“Sometimes, when the corn was planted, it shot up too soon. The roots hadn’t taken hold, so the stalk couldn’t support its own weight. The corn would turn sour.” These are the words of Jonathan Kent—adoptive father of Clark Kent—from Jeph Loeb and Tim Sale’s comic miniseries, Superman For All Seasons. Zack Snyder would’ve done well to heed the farmer’s advice, because his recent and highly-anticipated movie Batman v Superman: Dawn of Justice immediately goes sour.
As the title (should) suggest, the movie revolves around the impending conflict between two prominent heroes. Taking place two years after Snyder’s previous blunder, Man of Steel, controversy surrounds Superman’s (Henry Cavill) presence. While some regard him as a hero and friend to mankind, others fear his alien strength and destructive capabilities. One of those people is an aged Bruce Wayne (Ben Affleck), currently 20 years into his career as the nocturnal vigilante Batman, who believes that Superman poses a threat to humanity. The two, with their individual ideas of justice not exactly agreeable, realize that eventually, their conflicting ideals will literally clash within a world that may not be big enough for the two of them. Meanwhile, CEO Lex Luthor (Jesse Eisenberg) orchestrates a devious plot against both of the heroes while Lois Lane (Amy Adams) and Wonder Woman (Gal Gadot) are just kind of there as needed.
The film’s problems begin almost immediately with the first of many of Bruce Wayne’s dream sequences shoehorning in an origin story that most people should be familiar with. It then shifts rather roughly into what structurally appears to be two different movies awkwardly spliced together: one telling the story of Bruce Wayne seriously mistrusting Superman and the other being what could have been the beginnings of Man of Steel 2 where Clark grapples with the destructive consequences of his heroic actions before sharing a fully clothed bath with his gal pal. No signs of improvement ever really appear from there, as proceeding scenes never really seem interested in expounding on any major character development.

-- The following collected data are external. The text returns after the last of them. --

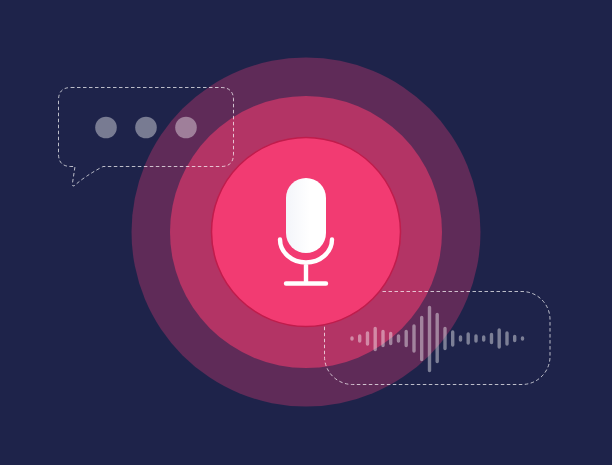
<!DOCTYPE html>
<html lang="en">
<head>
<meta charset="utf-8">
<title>Voice assistant</title>
<style>
:root {
  --night: #1e234a;
  --ring-outer: #5f2b58;
  --ring-middle: #b33465;
  --button: #f23b72;
  --button-edge: #c01c4c;
  --white: #fff;
  --shade: #f3f5fa;
}
html, body { margin: 0; width: 612px; height: 465px; overflow: hidden; background: var(--night); }
svg { display: block; }
.ring-outer { fill: var(--ring-outer); }
.ring-middle { fill: var(--ring-middle); }
.button { fill: var(--button); stroke: var(--button-edge); stroke-width: 1.5; }
.outline { fill: none; stroke: var(--white); stroke-opacity: .7; stroke-width: 1; stroke-dasharray: 3.5 2.5; }
.dots { fill: var(--white); fill-opacity: .4; }
.wave { fill: none; stroke: var(--white); stroke-opacity: .42; stroke-width: 3.4; stroke-linecap: round; }
.stand { fill: none; stroke: var(--white); stroke-width: 4.4; stroke-linecap: round; }
</style>
</head>
<body>
<svg width="612" height="465" viewBox="0 0 612 465" role="img" aria-label="Microphone button with a speech bubble and a sound wave">
  <defs>
    <linearGradient id="capsule">
      <stop offset="0" stop-color="var(--shade)"/>
      <stop offset=".6" stop-color="var(--white)"/>
    </linearGradient>
  </defs>
  <rect width="612" height="465" fill="var(--night)"/>
  <circle class="ring-outer" cx="306" cy="232" r="174.5"/>
  <circle class="ring-middle" cx="306" cy="232" r="136"/>

  <g id="sound-bubble">
    <rect class="outline" x="324.5" y="291.5" width="225.5" height="93" rx="28"/>
    <path class="wave" d="M352 338v1M359.700 336v5M367.500 333v11M375.200 328.500v21M383 331.500v14M390.700 333.500v10M398.500 336v5M406.200 331.500v14M414 326v25M421.700 317.500v42M429.500 307.500v63M437.200 314.500v47M445 328.500v20M452.700 332v13M460.500 337v3M468.200 334v9M476 336v5M483.700 337v3M491.500 334.500v8M499.200 330v17M507 333v11M514.700 336.500v4M522.500 338v1"/>
  </g>

  <circle class="button" cx="306" cy="232" r="94.500"/>

  <g id="speech-bubble">
    <path class="outline" d="M71 87.500H221Q233.500 87.500 233.500 100V154Q233.500 166.500 221 166.500H103Q85 176 74 186Q71.500 186 72.500 183L75 166.500H71Q58.500 166.500 58.500 154V100Q58.500 87.500 71 87.500Z"/>
    <g class="dots">
      <circle cx="106" cy="127.500" r="10.800"/>
      <circle cx="146" cy="127.500" r="10.800"/>
      <circle cx="186" cy="127.500" r="10.800"/>
    </g>
  </g>

  <g id="microphone">
    <rect x="286" y="178" width="40" height="75" rx="20" fill="url(#capsule)"/>
    <path class="stand" d="M280 239.500a26 23 0 0 0 52 0M306 262.500V283M286 283.500H326"/>
  </g>
</svg>
</body>
</html>
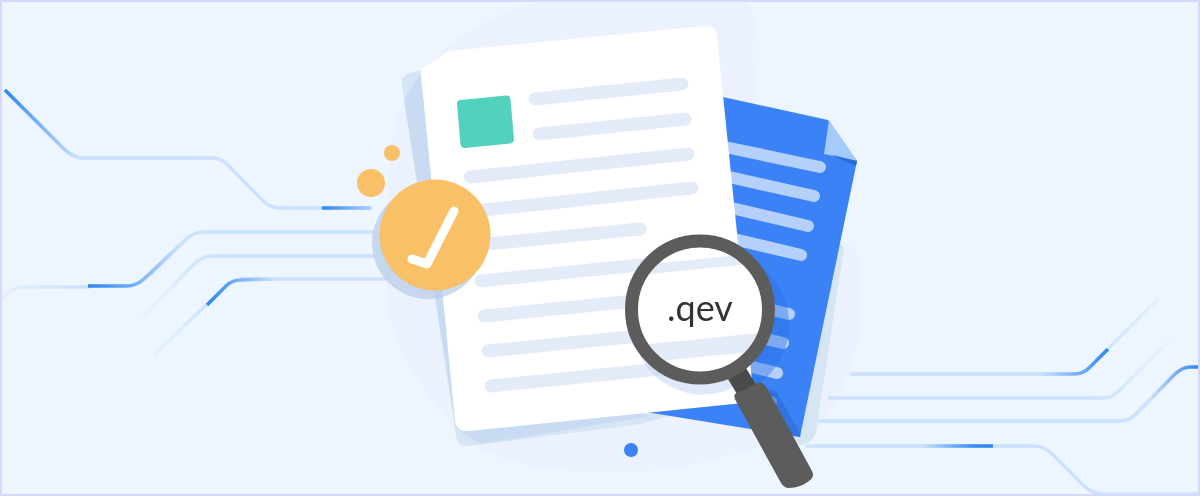
<!DOCTYPE html>
<html lang="en">
<head>
<meta charset="utf-8">
<title>Document verification banner</title>
<style>
:root {
  --sky: #edf5ff;
  --frame: #d6d9fb;
  --haze: #ecf1fe;
  --trace: #cbe1fd;
  --signal: #3b8ef3;
  --shadow: #c9dbf2;
  --shadow-pale: #d6e5f3;
  --paper: #ffffff;
  --text-bar: #e3eaf8;
  --teal: #52d1bc;
  --blue: #3b82f6;
  --blue-deep: #2b69d3;
  --fold: #a4cbfb;
  --blue-bar: #b5d0fb;
  --amber: #f8c067;
  --graphite: #5c5c5c;
  --graphite-dark: #4a4a4a;
  --ink: #333333;
}
html, body { margin: 0; height: 100%; overflow: hidden; background: var(--sky); }
.banner { display: block; width: 1200px; height: 496px; }
.trace, .signal { fill: none; stroke-width: 3.5; }
.trace { stroke: var(--trace); }
.signal { stroke: var(--signal); }
.bars { fill: none; stroke-width: 13; stroke-linecap: round; }
.white-bars { stroke: var(--text-bar); }
.blue-bars { stroke: var(--blue-bar); stroke-width: 12; }
.lens-label { font: 400 36px Lato, "Open Sans", sans-serif; fill: var(--ink); text-anchor: middle; }
</style>
</head>
<body>
<svg class="banner" viewBox="0 0 1200 496" role="img" aria-label="Documents being checked with a magnifying glass">
  <defs>
    <linearGradient id="fade-left" gradientUnits="userSpaceOnUse" x1="135" y1="0" x2="215" y2="0">
      <stop offset="0" stop-color="#cbe1fd" stop-opacity="0"/>
      <stop offset="1" stop-color="#cbe1fd"/>
    </linearGradient>
    <linearGradient id="fade-edge" gradientUnits="userSpaceOnUse" x1="0" y1="0" x2="90" y2="0">
      <stop offset="0" stop-color="#cbe1fd" stop-opacity=".3"/>
      <stop offset="1" stop-color="#cbe1fd"/>
    </linearGradient>
    <linearGradient id="fade-right" gradientUnits="userSpaceOnUse" x1="1095" y1="0" x2="1180" y2="0">
      <stop offset="0" stop-color="#cbe1fd"/>
      <stop offset="1" stop-color="#cbe1fd" stop-opacity="0"/>
    </linearGradient>
    <linearGradient id="signal-in" gradientUnits="userSpaceOnUse" x1="5" y1="90" x2="80" y2="158">
      <stop offset="0" stop-color="#2f86f2"/>
      <stop offset="1" stop-color="#cbe1fd"/>
    </linearGradient>
    <linearGradient id="signal-mid" gradientUnits="userSpaceOnUse" x1="322" y1="0" x2="374" y2="0">
      <stop offset="0" stop-color="#2f86f2"/>
      <stop offset="1" stop-color="#b5d4fc"/>
    </linearGradient>
    <linearGradient id="signal-branch" gradientUnits="userSpaceOnUse" x1="88" y1="0" x2="180" y2="0">
      <stop offset="0" stop-color="#2f86f2"/>
      <stop offset=".5" stop-color="#6faef8"/>
      <stop offset="1" stop-color="#cbe1fd"/>
    </linearGradient>
    <linearGradient id="signal-low" gradientUnits="userSpaceOnUse" x1="207" y1="0" x2="275" y2="0">
      <stop offset="0" stop-color="#2f86f2"/>
      <stop offset="1" stop-color="#cbe1fd"/>
    </linearGradient>
    <linearGradient id="signal-rise" gradientUnits="userSpaceOnUse" x1="1040" y1="0" x2="1108" y2="0">
      <stop offset="0" stop-color="#cbe1fd"/>
      <stop offset="1" stop-color="#2f86f2"/>
    </linearGradient>
    <linearGradient id="signal-out" gradientUnits="userSpaceOnUse" x1="1150" y1="0" x2="1198" y2="0">
      <stop offset="0" stop-color="#cbe1fd"/>
      <stop offset="1" stop-color="#2f86f2"/>
    </linearGradient>
    <linearGradient id="signal-flat" gradientUnits="userSpaceOnUse" x1="922" y1="0" x2="993" y2="0">
      <stop offset="0" stop-color="#cbe1fd"/>
      <stop offset=".7" stop-color="#3b8ef3"/>
      <stop offset="1" stop-color="#2f86f2"/>
    </linearGradient>
    <clipPath id="lens-clip"><circle cx="700" cy="309" r="62"/></clipPath>
    <clipPath id="blue-page-clip"><path d="M700 92L828 120L857 161L800 437L640 411Z"/></clipPath>
  </defs>

  <rect width="1200" height="496" fill="var(--sky)"/>

  <path id="backdrop" fill="var(--haze)" d="M404 100C430 50 490 8 560 -2H744C764 20 760 70 754 108L830 240C860 240 864 262 861 310C858 370 838 400 815 432C760 444 700 470 630 472C560 474 490 466 460 432C420 390 388 340 386 290C390 220 384 140 404 100Z"/>

  <g id="circuit-left">
    <path class="trace" d="M5 90L64 149Q73 158 84 158H212Q221 158 228 165L262 200Q270 208 280 208H372"/>
    <path class="signal" style="stroke:url(#signal-in)" d="M5 90L64 149Q73 158 84 158"/>
    <path class="signal" style="stroke:url(#signal-mid)" d="M322 208H371"/>
    <path class="trace" style="stroke:url(#fade-edge)" d="M2 300Q10 287 24 287H90"/>
    <path class="trace" d="M150 275L184 241Q193 232 204 232H374"/>
    <path class="signal" style="stroke:url(#signal-branch)" d="M88 286H126Q136 286 144 279L184 241"/>
    <path class="trace" style="stroke:url(#fade-left)" d="M138 322L193 265Q202 256 213 256H374"/>
    <path class="trace" style="stroke:url(#fade-left)" d="M155 354L207 304"/>
    <path class="trace" d="M240 279H388"/>
    <path class="signal" style="stroke:url(#signal-low)" d="M207 305L226 286Q232 280 241 280L275 279"/>
  </g>

  <g id="circuit-right">
    <path class="trace" d="M850 374H1050"/>
    <path class="signal" style="stroke:url(#signal-rise)" d="M1040 374H1074Q1083 374 1089 368L1108 349"/>
    <path class="trace" style="stroke:url(#fade-right)" d="M1108 349L1160 297"/>
    <path class="trace" style="stroke:url(#fade-right)" d="M828 398H1102Q1112 398 1119 391L1180 330"/>
    <path class="trace" d="M818 421H1120Q1129 421 1136 414L1150 400"/>
    <path class="signal" style="stroke:url(#signal-out)" d="M1135 415L1174 375Q1182 367 1190 367H1198"/>
    <path class="trace" d="M806 446H1034Q1044 446 1051 453L1083 485Q1091 493 1102 494H1198"/>
    <path class="signal" style="stroke:url(#signal-flat)" d="M922 446H993"/>
  </g>

  <g id="page-shadows">
    <path fill="var(--shadow-pale)" d="M840 243L844 248L816 432Q812 445 798 445L780 436Z"/>
    <path fill="var(--shadow-pale)" d="M402 84Q401 75 410 73L422 70L458 428L690 410L640 424L468 446Q458 447 456 436Z"/>
    <path fill="var(--shadow)" d="M404 100L420 74L440 230L462 428L640 411L650 416L480 444L456 428Z"/>
  </g>

  <g id="blue-page">
    <path fill="var(--blue)" d="M700 92L828 120L857 161L800 437L640 411Z"/>
    <path fill="var(--fold)" d="M829 120L857 161L824 154Z"/>
    <path fill="var(--blue-deep)" d="M832 155L857 161L856 166Z"/>
    <g clip-path="url(#blue-page-clip)">
      <path class="bars blue-bars" d="M720 146L820 167M716 174L814 196M710 203L808 226M704 232L801 255M700 293L789 314M694 322L783 343M690 352L777 373M684 381L771 402"/>
      <circle cx="714" cy="324" r="75" fill="#2a6fe0" opacity=".4"/>
      <path fill="var(--blue-deep)" opacity=".6" d="M758 386L776 391L802 437L775 440Z"/>
    </g>
  </g>

  <g id="white-page">
    <path fill="var(--paper)" d="M421 74Q420 69 425 67L449 51L704 26Q716 25 717 36L753 390Q754 401 743 403L468 431Q456 432 455 420Z"/>
    <path fill="var(--teal)" d="M461 100L506 95.5Q510 95 510.5 99L514 139Q514 143 510 143.5L465 148Q461 148 460.5 144L457 104Q457 100 461 100Z"/>
    <path class="bars white-bars" d="M535 99L682 84M539 134L685 119M470 177L688 154M474 211L692 188M477 245L640 229M481 281L730 256M484 316L735 291M488 351L740 326M491 386L690 366"/>
  </g>

  <g id="approval-badge">
    <circle cx="428" cy="243" r="56" fill="#b7cbea" opacity=".7"/>
    <circle cx="435" cy="235" r="55.5" fill="var(--amber)"/>
    <path fill="none" stroke="var(--paper)" stroke-width="9" stroke-linecap="round" stroke-linejoin="round" d="M412 259L427 264L454 211"/>
    <circle cx="371" cy="183" r="14" fill="var(--amber)"/>
    <circle cx="392" cy="153" r="8" fill="var(--amber)"/>
  </g>

  <circle id="accent-dot" cx="631" cy="450" r="7" fill="var(--blue)"/>

  <g id="magnifier">
    <path fill="#c5d6f2" opacity=".55" d="M638 352C658 396 712 408 748 378L730 366Z"/>
    <path fill="var(--graphite-dark)" d="M728 379L746 368L758 388L740 399Z"/>
    <path fill="var(--graphite)" d="M735 394L760 382Q765 384 768 390L812 471Q815 477 809 481Q800 488 789 488Q784 488 781 483L737 403Q733 397 735 394Z"/>
    <circle cx="700" cy="309" r="68" fill="var(--paper)"/>
    <g clip-path="url(#lens-clip)">
      <path fill="var(--text-bar)" d="M640 265L770 252V262L640 275ZM640 345L770 332V350L640 363Z"/>
    </g>
    <circle cx="700" cy="309.5" r="68.5" fill="none" stroke="var(--graphite)" stroke-width="13"/>
    <text class="lens-label" x="700" y="321">.qev</text>
  </g>

  <rect x="1" y="1" width="1198" height="494" fill="none" stroke="var(--frame)" stroke-width="2"/>
</svg>
</body>
</html>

In trying to balance two headlining protagonists, Snyder fails to make either of them interesting. Batman spends most of his time brooding and growling a bit too much (even for Batman), while we learn incredibly little about what drives this markedly more violent version of the Caped Crusader. And in lieu of substantial character development, Superman is subject so much ham-fisted Jesus symbolism that one has to wonder if the movie being released around Easter was an active choice.
Lex Luthor is played more like a Riddler infested with Lovecraftian clichés as Eisenberg’s cracking voice goes from intelligently maniacal to flat-out spastic at the drop of a hat.
And to reiterate, the two female leads (if you can call Gadot a lead) are just there. Lois ends up stumbling into scenes that she has no reason to be a part of and Wonder Woman, despite an appropriately heroic entrance, barely takes up the screen for more than three minutes at a time.
No dramatic moment in the film feels earned with so much trying to be stuffed into an already bloated and plot hole-riddled two-and-a-half hours. Even the titular fight doesn’t see much emotional payoff as it boasts little justification and surprisingly sluggish action sequences. The actual fight of the movie in which Batman, Superman and Wonder Woman team up (which is in every commercial and doesn’t qualify as a spoiler) even retroactively discounts any drama attached to the previously-billed fight between Bats and Supes, making us wonder why we would ever care about the core selling point of the movie. Backed by a remarkably awful soundtrack that doesn’t seem to know how to sync up to the moment, everything about the movie is a chore to try and digest.
And as terrible as it is as a movie in and of itself, it fails even harder as the backbone of a larger universe. In trying to set up the many movies and heroes that will follow it, BvS stuffed in as many cameos as it could. Most of these resulted in jarring scenes that force you to notice the hero they’re trying to promote, scenes that could have been removed completely while maintaining the film’s abysmal quality.
Batman v. Superman has generated copious amounts of hype and controversy leading up to its release, but none of it ever feels worth it. As soon as the dust settles in Gotham, the heroes have engaged in a tussle less exciting than a middle school fight at the flagpole and the only losers are the ones who wasted their time and money to watch it.